- **Work instruction**
Make an exact copy of the whole listing, but leave its pictures out.
+--
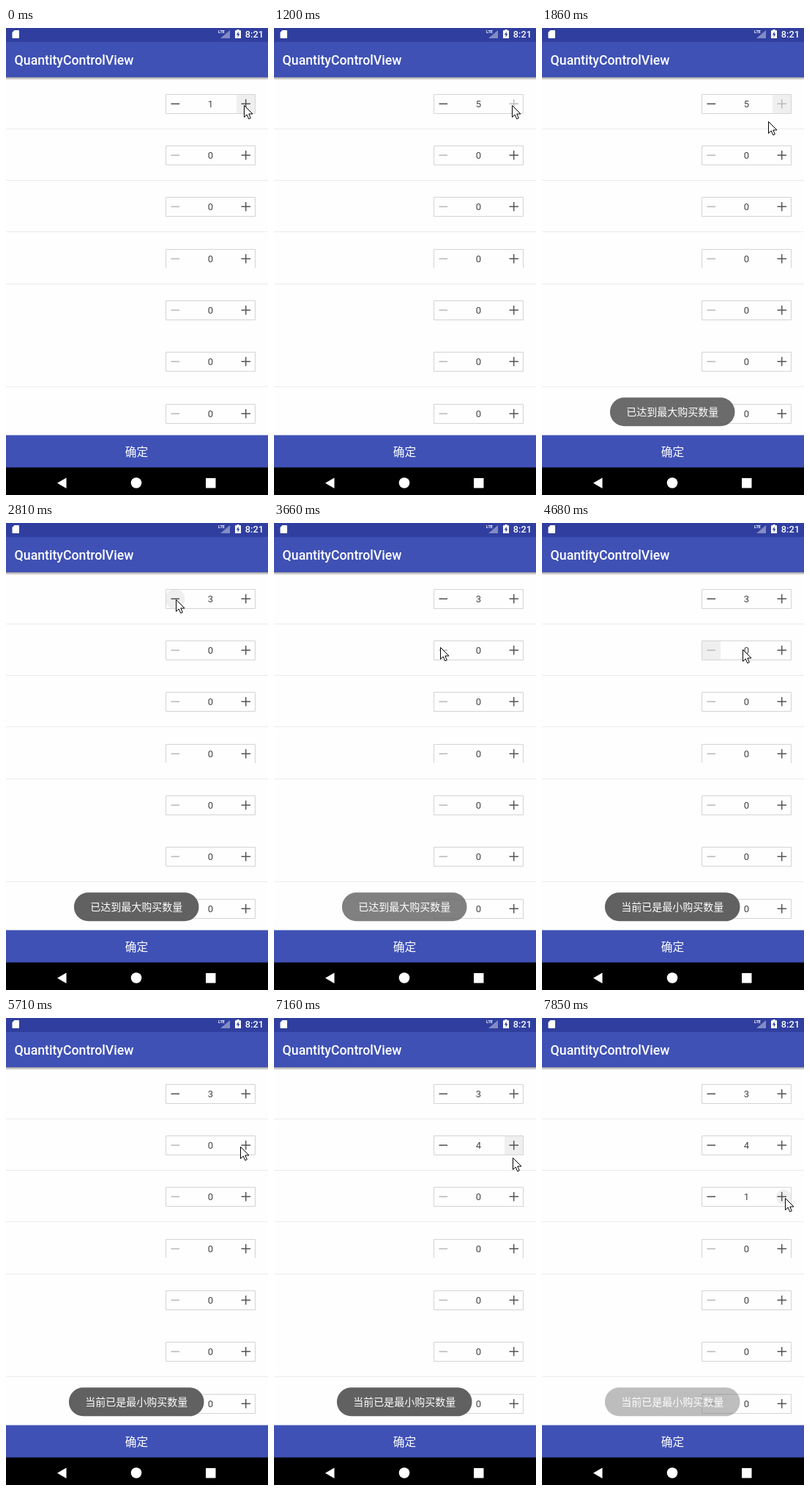
These frames come from a looping animation (358x636 px, 8 s). An HTML page:

```html
<!DOCTYPE html>
<html lang="zh-CN">
<head>
<meta charset="utf-8">
<style>
  html, body { margin: 0; width: 100%; height: 100%; overflow: hidden; background: #fefefe; }
  #stage { display: block; width: 358px; height: 636px; font-family: Roboto, "Noto Sans CJK SC", "Noto Sans CJK", sans-serif; }
  .medium { font-weight: 500; }
  .mid { text-anchor: middle; }
</style>
</head>
<body>
<svg id="stage" viewBox="0 0 358 636" fill="#fff">
  <defs>
    <linearGradient id="shade" x2="0" y2="1">
      <stop stop-opacity=".4"/><stop offset="1" stop-opacity="0"/>
    </linearGradient>
  </defs>
  <rect width="358" height="636" fill="#fefefe"/>
  <g id="list"></g>

  <rect y="67" width="358" height="4" fill="url(#shade)"/>
  <rect width="358" height="67" fill="#3f51b5"/>
  <rect width="358" height="19" fill="#303f9f"/>
  <path d="M11.5 3H17q1 0 1 1v9q0 1-1 1H9.5q-1 0-1-1V6z"/>
  <path d="M306 3V14H293z" opacity=".4"/>
  <text x="290" y="7" font-size="5.5" font-weight="700">LTE</text>
  <path d="M315.5 2h3v1.2h2.5V14h-8V3.2h2.5z"/>
  <path d="M317.7 5L314.7 9.3H316.7V12.5L319.4 8.2H317.7z" fill="#303f9f"/>
  <text class="medium" x="352" y="13" font-size="12.8" text-anchor="end">8:21</text>
  <text class="medium" x="11.6" y="50" font-size="17.7">QuantityControlView</text>

  <rect y="554.5" width="358" height="45" fill="#3f51b5"/>
  <text class="mid" x="178.5" y="583" font-size="15.7">确定</text>
  <rect y="598.5" width="358" height="38" fill="#000"/>
  <path d="M70 619.7L82.5 612.5V627z"/>
  <circle cx="178" cy="619.5" r="7.3"/>
  <rect x="273" y="613" width="13.5" height="13.5" rx=".5"/>

  <g id="toast">
    <rect y="503.3" height="39" rx="19.5" fill="#616161"/>
    <text class="mid" x="178.3" y="528" font-size="14"></text>
  </g>
  <path id="cursor" d="M.5 .5V16.5L4.2 13L6.7 18.8L9.3 17.7L6.8 12H12z" stroke="#000" stroke-linejoin="round"/>
</svg>
<script>
const LOOP = 8000, MAX = 5, FADE = 500;
const $ = id => document.getElementById(id);

// Each touch shows a ripple from down to up; every tap adds step to the row
const touches = [
  { row: 0, step: 1, down: -400, up: 510, taps: [270, 510] },
  { row: 0, step: 1, down: 660, up: 1050, taps: [660, 1200] },
  { row: 0, step: 1, down: 1470, up: 2250, taps: [] },
  { row: 0, step: -1, down: 2650, up: 3240, taps: [2650, 2810] },
  { row: 1, step: -1, down: 3900, up: 5320, taps: [] },
  { row: 1, step: 1, down: 6740, up: 7590, taps: [6740, 6890, 7040, 7160] },
  { row: 2, step: 1, down: 7730, up: LOOP, taps: [7850] }
];

const toasts = [
  { text: '已达到最大购买数量', from: 1440, to: 3517 },
  { text: '当前已是最小购买数量', from: 3990, to: 7570 }
];

const home = [325, 105];
const moves = [
  { from: 1740, to: 1860, goal: [309, 127] },
  { from: 1860, to: 2250, goal: [232, 104] },
  { from: 3100, to: 3510, goal: [227, 169] },
  { from: 4440, to: 4920, goal: [320, 175] },
  { from: 5950, to: 6100, goal: [325, 175] },
  { from: 7040, to: 7450, goal: [332, 245] }
];

function ease(x) {
  x = Math.min(Math.max(x, 0), 1);
  return x * x * (3 - 2 * x);
}

function set(node, attrs) {
  for (const name in attrs) node.setAttribute(name, attrs[name]);
}

function make(parent, tag, attrs) {
  const node = document.createElementNS('http://www.w3.org/2000/svg', tag);
  set(node, attrs);
  return parent.appendChild(node);
}

// A ripple clipped to its button
function makeRipple(parent, x, cx) {
  const cell = make(parent, 'svg', { x, width: 26, height: 26 });
  return make(cell, 'circle', { cx, cy: 13.5, fill: '#efefef' });
}

const rows = Array.from({ length: 7 }, (_, i) => {
  const g = make($('list'), 'g', { transform: `translate(0 ${Math.round(89.8 + i * 70.3)})` });
  if (i !== 4) make(g, 'path', { d: 'M0 47.5H358', stroke: '#ebebeb' });
  const ripples = { '-1': makeRipple(g, 218, 13), 1: makeRipple(g, 315, 15) };
  make(g, 'path', { d: i === 3 ? 'M218.5 26V.5H340.5V26' : 'M218.5 .5H340.5V26.5H218.5z', fill: 'none', stroke: '#d4d4d4' });
  return {
    ripples,
    minus: make(g, 'path', { d: 'M225.5 13.3H237', 'stroke-width': 1.6 }),
    plus: make(g, 'path', { d: 'M321.5 13.3H334M327.7 7V19.6', 'stroke-width': 1.5 }),
    count: make(g, 'text', { class: 'mid', x: 279.4, y: 18.3, 'font-size': 13, fill: '#444' })
  };
});

const ink = on => on ? '#555' : '#bbb';

function drawRow(row, i, t) {
  let count = i === 0 ? 1 : 0;
  const radius = { '-1': 0, 1: 0 };
  for (const { step, down, up, taps } of touches.filter(touch => touch.row === i)) {
    count += step * taps.filter(tap => tap <= t).length;
    if (t >= down && t < up) radius[step] = (t - down) / 12;
  }
  row.count.textContent = count;
  set(row.minus, { stroke: ink(count > 0) });
  set(row.plus, { stroke: ink(count < MAX) });
  for (const step in radius) set(row.ripples[step], { r: radius[step] });
}

function drawToast(t) {
  const { text, from, to } = toasts.find(toast => t < toast.to + FADE);
  const [box, label] = $('toast').children;
  const width = text.length * 14 + 44.6;
  label.textContent = text;
  set(box, { x: 178.2 - width / 2, width });
  set($('toast'), { opacity: Math.min(ease((t - from) / FADE), ease((to + FADE - t) / FADE)) });
}

function drawCursor(t) {
  let [x, y] = home;
  for (const { from, to, goal } of moves) {
    const k = ease((t - from) / (to - from));
    x += (goal[0] - x) * k;
    y += (goal[1] - y) * k;
  }
  set($('cursor'), { transform: `translate(${Math.round(x)} ${Math.round(y)})` });
}

function frame() {
  const t = performance.now() % LOOP;
  rows.forEach((row, i) => drawRow(row, i, t));
  drawToast(t);
  drawCursor(t);
  requestAnimationFrame(frame);
}
frame();
</script>
</body>
</html>
```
+--
- **Your solution**
These frames come from a looping animation (358x636 px, 8 s). An HTML page:

```html
<!DOCTYPE html>
<html lang="zh-CN">
<head>
<meta charset="utf-8">
<style>
  html, body { margin: 0; width: 100%; height: 100%; overflow: hidden; background: #fefefe; }
  #stage { display: block; width: 358px; height: 636px; font-family: Roboto, "Noto Sans CJK SC", "Noto Sans CJK", sans-serif; }
  .medium { font-weight: 500; }
  .mid { text-anchor: middle; }
</style>
</head>
<body>
<svg id="stage" viewBox="0 0 358 636" fill="#fff">
  <defs>
    <linearGradient id="shade" x2="0" y2="1">
      <stop stop-opacity=".4"/><stop offset="1" stop-opacity="0"/>
    </linearGradient>
  </defs>
  <rect width="358" height="636" fill="#fefefe"/>
  <g id="list"></g>

  <rect y="67" width="358" height="4" fill="url(#shade)"/>
  <rect width="358" height="67" fill="#3f51b5"/>
  <rect width="358" height="19" fill="#303f9f"/>
  <path d="M11.5 3H17q1 0 1 1v9q0 1-1 1H9.5q-1 0-1-1V6z"/>
  <path d="M306 3V14H293z" opacity=".4"/>
  <text x="290" y="7" font-size="5.5" font-weight="700">LTE</text>
  <path d="M315.5 2h3v1.2h2.5V14h-8V3.2h2.5z"/>
  <path d="M317.7 5L314.7 9.3H316.7V12.5L319.4 8.2H317.7z" fill="#303f9f"/>
  <text class="medium" x="352" y="13" font-size="12.8" text-anchor="end">8:21</text>
  <text class="medium" x="11.6" y="50" font-size="17.7">QuantityControlView</text>

  <rect y="554.5" width="358" height="45" fill="#3f51b5"/>
  <text class="mid" x="178.5" y="583" font-size="15.7">确定</text>
  <rect y="598.5" width="358" height="38" fill="#000"/>
  <path d="M70 619.7L82.5 612.5V627z"/>
  <circle cx="178" cy="619.5" r="7.3"/>
  <rect x="273" y="613" width="13.5" height="13.5" rx=".5"/>

  <g id="toast">
    <rect y="503.3" height="39" rx="19.5" fill="#616161"/>
    <text class="mid" x="178.3" y="528" font-size="14"></text>
  </g>
  <path id="cursor" d="M.5 .5V16.5L4.2 13L6.7 18.8L9.3 17.7L6.8 12H12z" stroke="#000" stroke-linejoin="round"/>
</svg>
<script>
const LOOP = 8000, MAX = 5, FADE = 500;
const $ = id => document.getElementById(id);

// Each touch shows a ripple from down to up; every tap adds step to the row
const touches = [
  { row: 0, step: 1, down: -400, up: 510, taps: [270, 510] },
  { row: 0, step: 1, down: 660, up: 1050, taps: [660, 1200] },
  { row: 0, step: 1, down: 1470, up: 2250, taps: [] },
  { row: 0, step: -1, down: 2650, up: 3240, taps: [2650, 2810] },
  { row: 1, step: -1, down: 3900, up: 5320, taps: [] },
  { row: 1, step: 1, down: 6740, up: 7590, taps: [6740, 6890, 7040, 7160] },
  { row: 2, step: 1, down: 7730, up: LOOP, taps: [7850] }
];

const toasts = [
  { text: '已达到最大购买数量', from: 1440, to: 3517 },
  { text: '当前已是最小购买数量', from: 3990, to: 7570 }
];

const home = [325, 105];
const moves = [
  { from: 1740, to: 1860, goal: [309, 127] },
  { from: 1860, to: 2250, goal: [232, 104] },
  { from: 3100, to: 3510, goal: [227, 169] },
  { from: 4440, to: 4920, goal: [320, 175] },
  { from: 5950, to: 6100, goal: [325, 175] },
  { from: 7040, to: 7450, goal: [332, 245] }
];

function ease(x) {
  x = Math.min(Math.max(x, 0), 1);
  return x * x * (3 - 2 * x);
}

function set(node, attrs) {
  for (const name in attrs) node.setAttribute(name, attrs[name]);
}

function make(parent, tag, attrs) {
  const node = document.createElementNS('http://www.w3.org/2000/svg', tag);
  set(node, attrs);
  return parent.appendChild(node);
}

// A ripple clipped to its button
function makeRipple(parent, x, cx) {
  const cell = make(parent, 'svg', { x, width: 26, height: 26 });
  return make(cell, 'circle', { cx, cy: 13.5, fill: '#efefef' });
}

const rows = Array.from({ length: 7 }, (_, i) => {
  const g = make($('list'), 'g', { transform: `translate(0 ${Math.round(89.8 + i * 70.3)})` });
  if (i !== 4) make(g, 'path', { d: 'M0 47.5H358', stroke: '#ebebeb' });
  const ripples = { '-1': makeRipple(g, 218, 13), 1: makeRipple(g, 315, 15) };
  make(g, 'path', { d: i === 3 ? 'M218.5 26V.5H340.5V26' : 'M218.5 .5H340.5V26.5H218.5z', fill: 'none', stroke: '#d4d4d4' });
  return {
    ripples,
    minus: make(g, 'path', { d: 'M225.5 13.3H237', 'stroke-width': 1.6 }),
    plus: make(g, 'path', { d: 'M321.5 13.3H334M327.7 7V19.6', 'stroke-width': 1.5 }),
    count: make(g, 'text', { class: 'mid', x: 279.4, y: 18.3, 'font-size': 13, fill: '#444' })
  };
});

const ink = on => on ? '#555' : '#bbb';

function drawRow(row, i, t) {
  let count = i === 0 ? 1 : 0;
  const radius = { '-1': 0, 1: 0 };
  for (const { step, down, up, taps } of touches.filter(touch => touch.row === i)) {
    count += step * taps.filter(tap => tap <= t).length;
    if (t >= down && t < up) radius[step] = (t - down) / 12;
  }
  row.count.textContent = count;
  set(row.minus, { stroke: ink(count > 0) });
  set(row.plus, { stroke: ink(count < MAX) });
  for (const step in radius) set(row.ripples[step], { r: radius[step] });
}

function drawToast(t) {
  const { text, from, to } = toasts.find(toast => t < toast.to + FADE);
  const [box, label] = $('toast').children;
  const width = text.length * 14 + 44.6;
  label.textContent = text;
  set(box, { x: 178.2 - width / 2, width });
  set($('toast'), { opacity: Math.min(ease((t - from) / FADE), ease((to + FADE - t) / FADE)) });
}

function drawCursor(t) {
  let [x, y] = home;
  for (const { from, to, goal } of moves) {
    const k = ease((t - from) / (to - from));
    x += (goal[0] - x) * k;
    y += (goal[1] - y) * k;
  }
  set($('cursor'), { transform: `translate(${Math.round(x)} ${Math.round(y)})` });
}

function frame() {
  const t = performance.now() % LOOP;
  rows.forEach((row, i) => drawRow(row, i, t));
  drawToast(t);
  drawCursor(t);
  requestAnimationFrame(frame);
}
frame();
</script>
</body>
</html>
```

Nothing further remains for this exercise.